Proto-Indo-European root meaning "to grasp."

It forms all or part of: accept; anticipate; anticipation; behave; behoof; behoove; cable; cacciatore; caitiff; capable; capacious; capacity; capias; capiche; capstan; caption; captious; captivate; captive; captor; capture; case (n.2) "receptacle;" catch; catchpoll; cater; chase (n.1) "a hunt;" chase (v.) "to run after, hunt;" chasse; chasseur; conceive; cop (v.) "to seize, catch;" copper (n.2) "policeman;" deceive; emancipate; except; forceps; gaffe; haft; have; hawk (n.); heave; heavy; heft; incapacity; inception; incipient; intercept; intussusception; manciple; municipal; occupy; participation; perceive; precept; prince; purchase; receive; recipe; recover; recuperate; sashay; susceptible.

It is the hypothetical source of/evidence for its existence is provided by: Sanskrit kapati "two handfuls;" Greek kaptein "to swallow, gulp down," kope "oar, handle;" Latin capax "able to hold much, broad," capistrum "halter," capere "to grasp, lay hold; be large enough for; comprehend;" Lettish kampiu "seize;" Old Irish cacht "servant-girl," literally "captive;" Welsh caeth "captive, slave;" Gothic haban "have, hold;" Old English hæft "handle," habban "to have, hold."

acceptability (n.)
Origin and meaning of acceptability
1660s, from Late Latin acceptabilitas, from Latin acceptabilis "worthy of acceptance," from acceptare "take or receive willingly" (see accept). Acceptableness (1610s) is older.
acceptable (adj.)
Origin and meaning of acceptable
late 14c., from Old French acceptable "pleasant, agreeable," from Latin acceptabilis "worthy of acceptance," from acceptare "take or receive willingly" (see accept). Related: Acceptably.
acceptance (n.)

1570s, from French acceptance, from accepter (see accept). The earlier word was acception (late 14c., accepcioun), from Latin acceptionem; it was common until c. 1700. Acceptation is from early 15c. as "action of taking or receiving what is offered," 1590s as "state of being accepted."

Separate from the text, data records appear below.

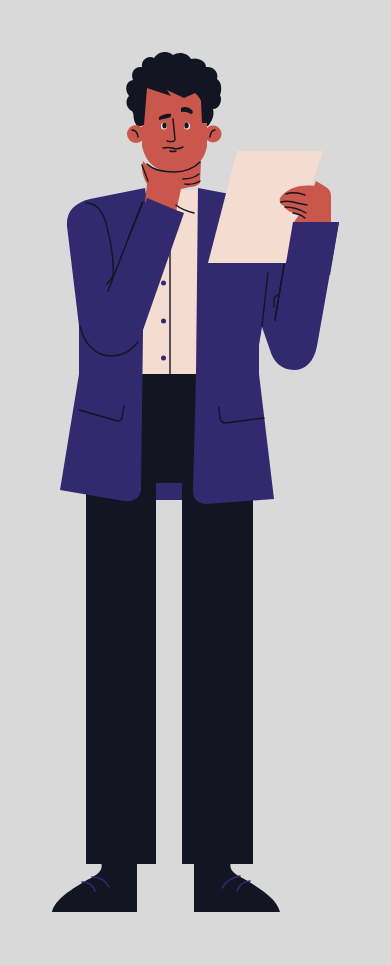
<!DOCTYPE html>
<html lang="en">
<head>
<meta charset="utf-8">
<title>Thoughtful man reading a sheet</title>
<style>
:root {
  --backdrop: #d9d9d9;
  --ink: #131522;
  --jacket: #32296f;
  --skin: #c9574c;
  --cream: #f4dcd1;
  --eye: #f6ebe6;
}
html, body { margin: 0; background: var(--backdrop); overflow: hidden; }
svg { display: block; width: 391px; height: 965px; }
.backdrop { fill: var(--backdrop); }
.ink { fill: var(--ink); }
.jacket { fill: var(--jacket); }
.skin { fill: var(--skin); }
.cream { fill: var(--cream); }
.eye { fill: var(--eye); }
.line { fill: none; stroke: var(--ink); stroke-width: 1.4; stroke-linecap: round; stroke-linejoin: round; }
.lace { fill: none; stroke: var(--jacket); stroke-width: 1.6; stroke-linecap: round; }
</style>
</head>
<body>
<svg viewBox="0 0 391 965" role="img" aria-label="Worried man in a blue jacket holding a sheet of paper, hand on chin">
  <rect class="backdrop" width="391" height="965"/>

  <g id="jacket-back">
    <rect class="jacket" x="150" y="480" width="40" height="20"/>
  </g>

  <g id="trousers" class="ink">
    <path d="M141 370H197V483H156V864H86V490H141Z"/>
    <path d="M182 483H253V864H182Z"/>
  </g>

  <g id="shoes">
    <path class="ink" d="M101 862H137V912H52C55 899 72 889 87 880C97 875 104 871 101 862Z"/>
    <path class="ink" d="M231 862H194V912H280C277 899 261 889 246 880C236 875 228 871 231 862Z"/>
    <path class="lace" d="M82 882Q92 882 95 891M92 877Q104 877 109 887"/>
    <path class="lace" d="M250 881Q240 882 237 891M240 876Q228 878 222 888"/>
  </g>

  <g id="shirt">
    <path class="cream" d="M150 190H199L196 374H142L143 300Z"/>
    <path class="line" d="M170 240V374"/>
    <g class="jacket">
      <circle cx="163.500" cy="283" r="2.500"/>
      <circle cx="163.500" cy="321" r="2.500"/>
      <circle cx="163.500" cy="358" r="2.500"/>
    </g>
  </g>

  <g id="jacket-front">
    <path class="jacket" d="M198 188L235 195L290 240L339 222L317 346C314 362 305 370 294 370C281 370 273 361 270 350L262 327L259 345V374L274 499L207 504C198 504 193 499 193 490L196 374Z"/>
    <path class="jacket" d="M145 188L90 199C74 203 66 212 67 226L79 326V374L60 490L124 501C134 502 141 498 141 488L143 330L184 213L147 201Z"/>
    <path class="line" d="M86 203C98 203 104 214 107 227C112 246 114 262 113 278M142 203L108 291M107 284L115 274"/>
    <path class="line" d="M80 326C84 344 96 356 111 356C122 356 131 351 138 342"/>
    <path class="line" d="M79 410L118 421Q121 421 122 418L124 406"/>
    <path class="line" d="M264 418L226 423Q221 423 220 418L219 407"/>
    <path class="line" d="M268 273L262 326M284 265L275 320M274 307L274 300Q274 296 279 295"/>
  </g>

  <g id="head">
    <path class="ink" d="M137 126C131 118 136 112 130 110C125 105 126 99 129 96C124 89 126 81 133 80C130 72 135 66 142 67C141 60 148 55 154 58C158 51 168 50 173 55C179 51 188 53 191 59C198 57 206 61 206 67C214 66 219 73 217 79C222 82 222 91 220 95C223 101 219 109 213 109C215 116 211 122 208 126Z"/>
    <circle class="skin" cx="136" cy="134" r="9"/>
    <circle class="skin" cx="213" cy="134" r="8.500"/>
    <path class="skin" d="M147 88L171 96L167 90L184 98L195 93C198 96 200 98 201 101L202 123H207V146C204 163 192 172 174 172C157 172 146 164 142 146V125H144Z"/>
    <path class="line" d="M132 130Q137 130 138 137M215 130Q211 130 210 137"/>
    <path class="line" d="M173 119L175 139Q175 143 167 141"/>
    <path class="line" d="M163 148Q168 147 172 148Q177 150 183 147M170 151Q173 152 176 151"/>
    <path class="ink" d="M159 120Q158 116 163 115Q168 113 171 114Q172 117 168 118Q163 119 159 120Z"/>
    <path class="ink" d="M181 108Q187 105 192 110Q194 113 191 114Q186 111 181 112Z"/>
    <ellipse class="eye" cx="164" cy="126" rx="3" ry="3.500"/>
    <ellipse class="eye" cx="187" cy="126" rx="3" ry="3.500"/>
    <ellipse class="ink" cx="164.500" cy="125.500" rx="2.200" ry="3"/>
    <ellipse class="ink" cx="186.500" cy="125.500" rx="2.200" ry="3"/>
  </g>

  <g id="chin-hand">
    <path class="skin" d="M143 161C149 168 158 172 174 172C185 172 194 168 201 161L200 183Q196 187 190 187L181 189L176 212L145 202L147 184C142 175 141 168 143 161Z"/>
    <path class="line" d="M147 164C155 171 164 172 174 172C184 172 193 169 200 162M142 165L148 181M183 179Q193 179 199 174M185 184Q194 185 200 181M176 205Q182 210 194 213"/>
    <path class="jacket" d="M147 198L183 213L170 247L130 250Z"/>
    <path class="line" d="M143 202L128 239"/>
  </g>

  <g id="paper-sheet">
    <polygon class="cream" points="237,151 323,151 286,263 208,263"/>
    <polygon class="cream" points="286,263 293,222 303,212 300,222"/>
  </g>

  <g id="holding-hand">
    <path class="jacket" d="M293 222H339L330 275H284Z"/>
    <path class="skin" d="M314 186L316 181L326 187Q331 190 331 196V222H294L299 215C292 213 285 210 284 206Q278 203 280 198C286 189 299 184 314 186Z"/>
    <path class="line" d="M281 202Q288 200 297 203L307 205M285 207Q296 207 306 213M286 194Q294 191 305 195M293 213Q300 214 305 218"/>
    <path class="line" d="M284 265L275 320"/>
  </g>
</svg>
</body>
</html>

accipiter (n.)

raptorial bird, 1708, from Latin accipiter, a generic name for birds of prey, especially the common hawk. According to de Vaan, "generally assumed" to be from a Proto-Italic *aku-petri- "having pointed (that is, 'swift') wings" (see acro- + ptero-) and compares Greek okypteros "with swift wings," Sanskrit asu-patvan- "flying swiftly," "all of which are used as epithets to birds of prey." Under this theory the initial acc- is by influence of the verb accipere "to take" (whence also Latin acceptor "falcon;" see accept). Or the sense could be literal, "with pointed wings." The proper plural would be accipitres. Related: Accipitral; accipitrine (1809).